I think many people have the wrong idea about sin and confession. By the nature of our humanity, we are limited. We make decisions based on faulty ideas, incomplete data and less than pure motives. Sometimes, we just don’t know the right thing to do, or we feel incapable of doing what we believe to be right. If we want to grow and mature as Christians, I believe that we need to look at our failings clearly and lovingly. Clearly, so that we don’t try to fool ourselves or God. This would seem to be obvious, but we can’t fool God, and we can’t incorporate real forgiveness if we don’t come clean about the things we have done wrong. But then, we need to look at those failings lovingly. Most of us don’t get up in the morning with the intention to do evil; we fall into sin, and can’t figure out a way to get out. If we look at ourselves, as God does, with the eyes of love, we can figure out how we got from a good intention to a bad outcome.
Spiritual maturity comes from reflection on our actions and reactions. Why did that comment make us furious? Why did we feel compelled to steal? What series of missteps led us to a drunken accident? Unless we are willing to dig deep into our history and trace back the things that led us to sin, we will keep following the same well-worn trail to misery. That is the purpose of confession; not to make us feel bad, but to figure out how to live differently so that we feel good.

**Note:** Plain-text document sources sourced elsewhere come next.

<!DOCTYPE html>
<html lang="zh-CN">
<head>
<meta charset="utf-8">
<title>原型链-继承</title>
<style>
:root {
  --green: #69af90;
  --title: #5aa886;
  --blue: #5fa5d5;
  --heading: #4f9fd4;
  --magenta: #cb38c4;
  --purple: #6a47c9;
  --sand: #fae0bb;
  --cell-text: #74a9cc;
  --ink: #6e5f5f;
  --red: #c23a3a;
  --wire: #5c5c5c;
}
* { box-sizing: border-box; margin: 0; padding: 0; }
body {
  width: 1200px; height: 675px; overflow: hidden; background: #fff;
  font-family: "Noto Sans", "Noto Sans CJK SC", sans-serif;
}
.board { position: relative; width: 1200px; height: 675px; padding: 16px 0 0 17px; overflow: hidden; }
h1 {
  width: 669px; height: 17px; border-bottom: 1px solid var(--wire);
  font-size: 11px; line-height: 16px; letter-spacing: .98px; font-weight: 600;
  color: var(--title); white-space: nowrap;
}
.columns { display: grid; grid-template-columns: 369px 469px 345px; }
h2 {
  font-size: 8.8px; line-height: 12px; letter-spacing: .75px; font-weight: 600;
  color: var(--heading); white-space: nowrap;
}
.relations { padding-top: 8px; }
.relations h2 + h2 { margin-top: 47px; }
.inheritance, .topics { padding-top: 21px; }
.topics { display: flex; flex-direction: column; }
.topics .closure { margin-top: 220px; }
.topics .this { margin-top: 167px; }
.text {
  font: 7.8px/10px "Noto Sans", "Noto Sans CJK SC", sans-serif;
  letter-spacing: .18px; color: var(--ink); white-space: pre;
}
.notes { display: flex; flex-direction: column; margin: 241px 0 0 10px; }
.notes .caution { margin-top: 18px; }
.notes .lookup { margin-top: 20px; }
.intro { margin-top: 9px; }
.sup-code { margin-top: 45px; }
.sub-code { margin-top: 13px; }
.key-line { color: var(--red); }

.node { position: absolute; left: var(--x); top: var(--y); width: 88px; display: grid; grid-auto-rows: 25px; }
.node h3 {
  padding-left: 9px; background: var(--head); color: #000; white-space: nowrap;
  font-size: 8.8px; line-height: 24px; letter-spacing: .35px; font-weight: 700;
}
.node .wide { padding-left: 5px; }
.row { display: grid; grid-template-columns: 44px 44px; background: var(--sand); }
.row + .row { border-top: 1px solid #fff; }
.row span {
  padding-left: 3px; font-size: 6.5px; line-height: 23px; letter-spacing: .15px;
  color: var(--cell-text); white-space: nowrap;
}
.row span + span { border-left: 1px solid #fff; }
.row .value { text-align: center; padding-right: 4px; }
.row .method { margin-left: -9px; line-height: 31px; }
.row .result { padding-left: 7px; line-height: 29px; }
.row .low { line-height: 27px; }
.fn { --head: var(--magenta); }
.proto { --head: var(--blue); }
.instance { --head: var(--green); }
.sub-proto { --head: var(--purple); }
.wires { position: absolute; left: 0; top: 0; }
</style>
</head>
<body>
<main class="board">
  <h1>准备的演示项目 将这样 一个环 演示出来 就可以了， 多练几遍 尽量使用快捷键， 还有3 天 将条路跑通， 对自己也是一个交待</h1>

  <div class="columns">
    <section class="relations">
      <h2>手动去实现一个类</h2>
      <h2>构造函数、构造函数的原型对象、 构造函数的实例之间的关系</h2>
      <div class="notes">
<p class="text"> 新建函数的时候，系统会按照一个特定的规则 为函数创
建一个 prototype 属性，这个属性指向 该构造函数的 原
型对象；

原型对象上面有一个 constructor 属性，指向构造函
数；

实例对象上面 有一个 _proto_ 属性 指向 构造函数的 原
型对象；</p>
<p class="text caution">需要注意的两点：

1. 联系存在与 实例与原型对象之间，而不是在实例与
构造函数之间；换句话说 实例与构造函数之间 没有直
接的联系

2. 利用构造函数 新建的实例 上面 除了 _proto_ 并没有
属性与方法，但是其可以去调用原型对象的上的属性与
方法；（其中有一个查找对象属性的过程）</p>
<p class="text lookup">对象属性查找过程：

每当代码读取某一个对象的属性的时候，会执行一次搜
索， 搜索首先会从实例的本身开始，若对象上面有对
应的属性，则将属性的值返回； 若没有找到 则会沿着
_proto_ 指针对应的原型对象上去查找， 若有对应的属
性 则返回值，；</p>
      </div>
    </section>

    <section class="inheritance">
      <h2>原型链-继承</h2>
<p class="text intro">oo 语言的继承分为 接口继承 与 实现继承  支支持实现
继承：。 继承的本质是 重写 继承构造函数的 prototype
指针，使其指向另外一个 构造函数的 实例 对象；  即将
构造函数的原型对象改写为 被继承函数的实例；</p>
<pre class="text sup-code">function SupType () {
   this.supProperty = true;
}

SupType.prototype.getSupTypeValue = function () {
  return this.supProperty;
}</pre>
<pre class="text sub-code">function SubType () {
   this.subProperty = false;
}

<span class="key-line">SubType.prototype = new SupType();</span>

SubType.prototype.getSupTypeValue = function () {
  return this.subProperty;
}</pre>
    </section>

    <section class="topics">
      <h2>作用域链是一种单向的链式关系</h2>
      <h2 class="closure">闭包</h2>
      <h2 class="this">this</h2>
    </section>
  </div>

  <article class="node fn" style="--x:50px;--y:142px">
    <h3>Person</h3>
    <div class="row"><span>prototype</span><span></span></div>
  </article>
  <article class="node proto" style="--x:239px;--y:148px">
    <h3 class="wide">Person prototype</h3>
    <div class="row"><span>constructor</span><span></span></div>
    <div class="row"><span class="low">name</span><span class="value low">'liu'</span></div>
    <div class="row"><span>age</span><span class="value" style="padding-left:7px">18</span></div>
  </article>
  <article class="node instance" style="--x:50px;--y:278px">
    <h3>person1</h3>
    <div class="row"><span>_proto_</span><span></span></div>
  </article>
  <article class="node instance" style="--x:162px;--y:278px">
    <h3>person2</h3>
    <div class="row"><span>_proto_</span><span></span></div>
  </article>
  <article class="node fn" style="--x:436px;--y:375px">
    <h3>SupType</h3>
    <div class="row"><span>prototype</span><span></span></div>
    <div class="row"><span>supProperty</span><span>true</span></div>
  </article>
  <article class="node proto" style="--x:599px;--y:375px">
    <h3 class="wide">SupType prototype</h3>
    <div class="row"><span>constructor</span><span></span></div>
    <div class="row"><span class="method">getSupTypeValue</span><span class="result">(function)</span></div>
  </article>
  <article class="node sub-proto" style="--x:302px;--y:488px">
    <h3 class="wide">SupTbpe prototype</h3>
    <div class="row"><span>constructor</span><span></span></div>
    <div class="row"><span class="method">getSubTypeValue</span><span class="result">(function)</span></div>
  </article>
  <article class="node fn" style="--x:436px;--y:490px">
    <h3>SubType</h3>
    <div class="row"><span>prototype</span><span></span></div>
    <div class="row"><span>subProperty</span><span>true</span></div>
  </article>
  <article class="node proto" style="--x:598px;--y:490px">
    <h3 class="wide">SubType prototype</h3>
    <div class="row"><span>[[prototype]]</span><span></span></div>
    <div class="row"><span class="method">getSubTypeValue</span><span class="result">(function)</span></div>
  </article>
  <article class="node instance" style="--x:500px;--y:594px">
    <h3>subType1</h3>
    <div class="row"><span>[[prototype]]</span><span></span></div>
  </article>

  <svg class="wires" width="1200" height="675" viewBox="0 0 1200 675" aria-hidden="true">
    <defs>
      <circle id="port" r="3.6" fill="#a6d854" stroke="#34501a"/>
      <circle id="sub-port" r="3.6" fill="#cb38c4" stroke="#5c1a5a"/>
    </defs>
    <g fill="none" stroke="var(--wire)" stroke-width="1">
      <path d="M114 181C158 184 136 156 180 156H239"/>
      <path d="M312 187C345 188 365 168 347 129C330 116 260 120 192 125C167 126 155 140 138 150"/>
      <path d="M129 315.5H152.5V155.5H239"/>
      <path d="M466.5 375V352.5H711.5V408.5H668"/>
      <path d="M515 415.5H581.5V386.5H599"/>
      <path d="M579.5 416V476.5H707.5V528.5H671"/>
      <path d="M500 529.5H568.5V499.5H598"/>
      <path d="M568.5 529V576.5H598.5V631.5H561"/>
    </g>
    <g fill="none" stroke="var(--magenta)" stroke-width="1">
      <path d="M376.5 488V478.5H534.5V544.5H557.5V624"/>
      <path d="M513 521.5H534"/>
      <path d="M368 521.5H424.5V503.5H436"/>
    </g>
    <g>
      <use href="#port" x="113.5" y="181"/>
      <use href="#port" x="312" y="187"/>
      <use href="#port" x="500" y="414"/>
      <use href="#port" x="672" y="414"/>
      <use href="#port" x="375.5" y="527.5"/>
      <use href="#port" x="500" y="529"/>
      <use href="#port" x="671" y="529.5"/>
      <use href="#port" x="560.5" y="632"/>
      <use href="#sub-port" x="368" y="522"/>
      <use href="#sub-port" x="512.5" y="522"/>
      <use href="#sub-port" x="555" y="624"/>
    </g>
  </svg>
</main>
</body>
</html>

Ash Wednesday begins a journey, not a timed trial. By Easter, the circumstances of our lives will likely have changed, and we may need to look at a different set of challenges. But for right now, I encourage you to just sit quietly with yourself and God and see where you are. Even a GPS needs a few minutes to fix on your current location! Then you can choose what you would like to do during this season; where you would like to explore on this journey. No matter which of these spiritual practices you choose, followed faithfully, will lead to God.